Robnett’s victory ends Lindquist’s nine-year tenure, which was marked by turmoil and controversy: costly litigation related to his actions, multiple accusations of misconduct from his subordinates and an independent investigation that found a politicized, image-obsessed office driven by intimidation and retaliation.
The win qualifies as a stunner. When Robnett announced her campaign on Feb. 1, she was a first-time candidate. Political insiders expected her to provide credible opposition, enough to make the race close — but few expected her to win.
She faced a powerful two-term incumbent with high name recognition, diligently built over a decade. Lindquist, known as a relentless and telegenic campaigner, won his first election in 2010 and cruised unopposed to a second term in 2014.
The campaign was inescapably personal. Robnett, who had worked for the prosecutor’s office from 1994 to 2012, was running against her former boss. She supported his first campaign. Lindquist, 59, appointed her as his chief criminal deputy after taking office. She left in 2012, dissatisfied with his leadership.
She faced another steep obstacle when the campaign began: a fundraising deficit. Lindquist, raising money for the past three years, already had banked $105,000 when Robnett announced her candidacy. Her tally: zero.
Over the next nine months, the picture flipped. Robnett outraised Lindquist, outspent him, and according to her supporters, outworked him. The latest campaign-finance records from the state Public Disclosure Commission, updated Tuesday morning, reveal the numbers: Robnett raised $287,771 to Lindquist’s $227,079.
On the campaign trail, Lindquist, a Democrat, repeated his campaign message like a metronome, touting his efforts to keep the community safe and citing various crime-fighting initiatives within his office.
He racked up endorsements from scores of local elected officials, including Tacoma Mayor Victoria Woodards, and the biggest catch of all, Gov. Jay Inslee.
Robnett, who ran as a nonpartisan, countered with a disciplined message of her own: “Crime isn’t partisan, and justice shouldn’t be political.” She hammered on the turbulence surrounding Lindquist and emphasized her experience as a professional prosecutor.
She also made inroads with local Democratic and Republican organizations, showing unexpected strength.

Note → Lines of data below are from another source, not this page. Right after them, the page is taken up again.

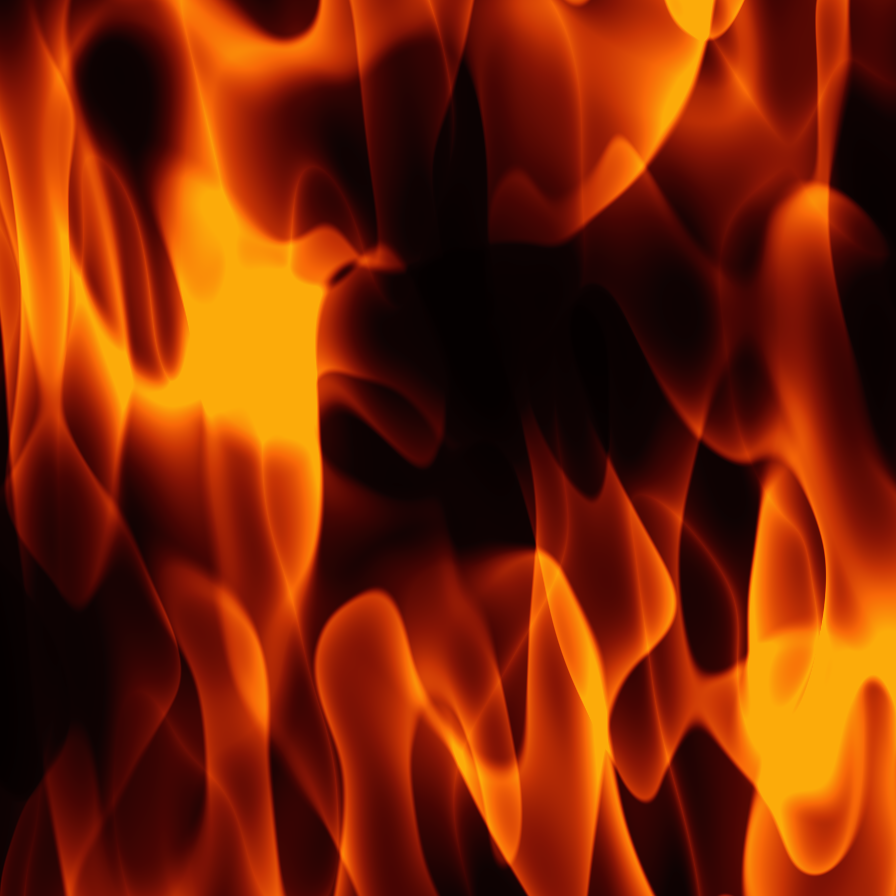
Give the GLSL for this texture, as a Shadertoy shader.

```glsl
// Tall tongues of fire against darkness: folded sheets with bright rims and
// soft inner glow. Each sheet is a contour of domain-warped gradient noise;
// the summed heat is coloured by a ramp from soot to yellow.

const vec3 SOOT   = vec3(0.02, 0.00, 0.00);
const vec3 DARK   = vec3(0.06, 0.01, 0.01);
const vec3 MAROON = vec3(0.28, 0.02, 0.01);
const vec3 RED    = vec3(0.53, 0.08, 0.02);
const vec3 EMBER  = vec3(0.78, 0.20, 0.02);
const vec3 ORANGE = vec3(0.97, 0.40, 0.03);
const vec3 YELLOW = vec3(0.99, 0.67, 0.04);
const int SHEETS = 3;

float hash(vec2 cell) {
    return fract(sin(dot(cell, vec2(127.1, 311.7))) * 43758.5453);
}

// Dot product of a random unit gradient with the offset from its corner
float corner(vec2 cell, vec2 offset) {
    float angle = 6.2832 * hash(cell);
    return dot(vec2(cos(angle), sin(angle)), offset);
}

// Gradient noise, centred on zero
float noise(vec2 p) {
    vec2 i = floor(p), f = fract(p);
    vec2 s = f * f * f * (f * (f * 6.0 - 15.0) + 10.0);
    vec2 e = vec2(1.0, 0.0);
    float low  = mix(corner(i, f), corner(i + e.xy, f - e.xy), s.x);
    float high = mix(corner(i + e.yx, f - e.yx), corner(i + e.xx, f - e.xx), s.x);
    return mix(low, high, s.y);
}

// Bends space into licks and hooks, first broadly and then finely
vec2 warp(vec2 p, float seed) {
    vec2 broad = p * vec2(4.0, 2.6) + seed;
    p += vec2(0.08, 0.15) * vec2(noise(broad), noise(broad + 17.3));
    vec2 fine = p * vec2(9.0, 5.0) + seed;
    return p + vec2(0.022, 0.04) * vec2(noise(fine + 5.1), noise(fine + 31.7));
}

// One flame sheet: crisp outer edge, hot rim, glow fading inward
float sheet(vec2 p, vec2 frequency, float seed) {
    vec2 q = warp(p, seed);
    float depth = noise(q * frequency + seed);
    float blur = mix(0.02, 0.12, smoothstep(0.0, 0.35, noise(p * 3.0 + seed)));
    float inside = max(depth, 0.0);
    float glow = 0.45 * exp(-3.0 * inside) + 0.55 * exp(-9.0 * inside);
    return smoothstep(-blur, blur, depth) * glow;
}

// Thin bright strand along a noise contour
float strand(vec2 p, vec2 frequency, float seed) {
    return exp(-22.0 * abs(noise(warp(p, seed) * frequency + seed)));
}

float flameHeat(vec2 p) {
    // Broad hot and dark regions
    float region = noise(p * vec2(2.4, 1.7) + 8.4);
    float strength = clamp(1.0 + 2.0 * region, 0.15, 1.8);

    // Overlapping sheets, finer and fainter each time
    float sheets = 0.0;
    float weight = 0.75;
    for (int i = 0; i < SHEETS; i++) {
        float n = float(i);
        vec2 frequency = vec2(4.5, 1.9) * (1.0 + 0.35 * n);
        sheets += weight * sheet(p, frequency, 3.7 + 23.9 * n);
        weight *= 0.68;
    }

    // Smoky streaks and fine strands inside the flames
    float streaks = noise(warp(p, 41.2) * vec2(11.0, 3.0));
    float strands = strand(p, vec2(6.0, 2.0), 57.6);
    return strength * (sheets + 0.22 * strands)
         + 0.5 * region + 0.35 * streaks - 0.03;
}

// Blends to the next colour between two heat levels
vec3 ramp(vec3 base, vec3 next, float start, float end, float heat) {
    return mix(base, next, clamp((heat - start) / (end - start), 0.0, 1.0));
}

vec3 fireColor(float heat) {
    vec3 color = ramp(SOOT, DARK, -0.25, 0.0, heat);
    color = ramp(color, MAROON, 0.0, 0.21, heat);
    color = ramp(color, RED, 0.21, 0.40, heat);
    color = ramp(color, EMBER, 0.40, 0.60, heat);
    color = ramp(color, ORANGE, 0.60, 0.85, heat);
    return ramp(color, YELLOW, 0.85, 1.20, heat);
}

void mainImage(out vec4 fragColor, in vec2 fragCoord) {
    vec2 p = fragCoord / iResolution.y;
    p.x += 0.12 * p.y; // slight lean to the left
    fragColor = vec4(fireColor(flameHeat(p)), 1.0);
}
```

She scored prominent bipartisan endorsements of her own: Democrat Pat McCarthy, the former county executive and current state auditor; Republican Bruce Dammeier, the current county executive, and Republican Rob McKenna, former state attorney general.
While Lindquist emphasized political endorsements from local elected officials, Robnett underlined backing from the legal and law enforcement communities: the professionals who work most closely with the prosecutor’s office. Police unions in Tacoma and Pierce County backed her, as did retired judges, current and former prosecutors, and local defense attorneys.
The defeat ends Lindquist’s term, but not his troubles. He still faces a disciplinary hearing before the Washington State Bar Association that could lead to sanctions including the suspension of his license to practice law.
The hearing, set to begin Dec. 10, hinges on professional ethics. Lindquist is accused of violating the rules of professional conduct for prosecutors by endangering the appearance of a fair trial. In the midst of a 2016 murder trial, he appeared on the Nancy Grace legal talk show and commented on the defendant’s guilt.
So far, county taxpayers have spent $62,000 to underwrite Lindquist’s defense. He’s approaching a statutory cap set by county council members, who recently rebuffed his request for more.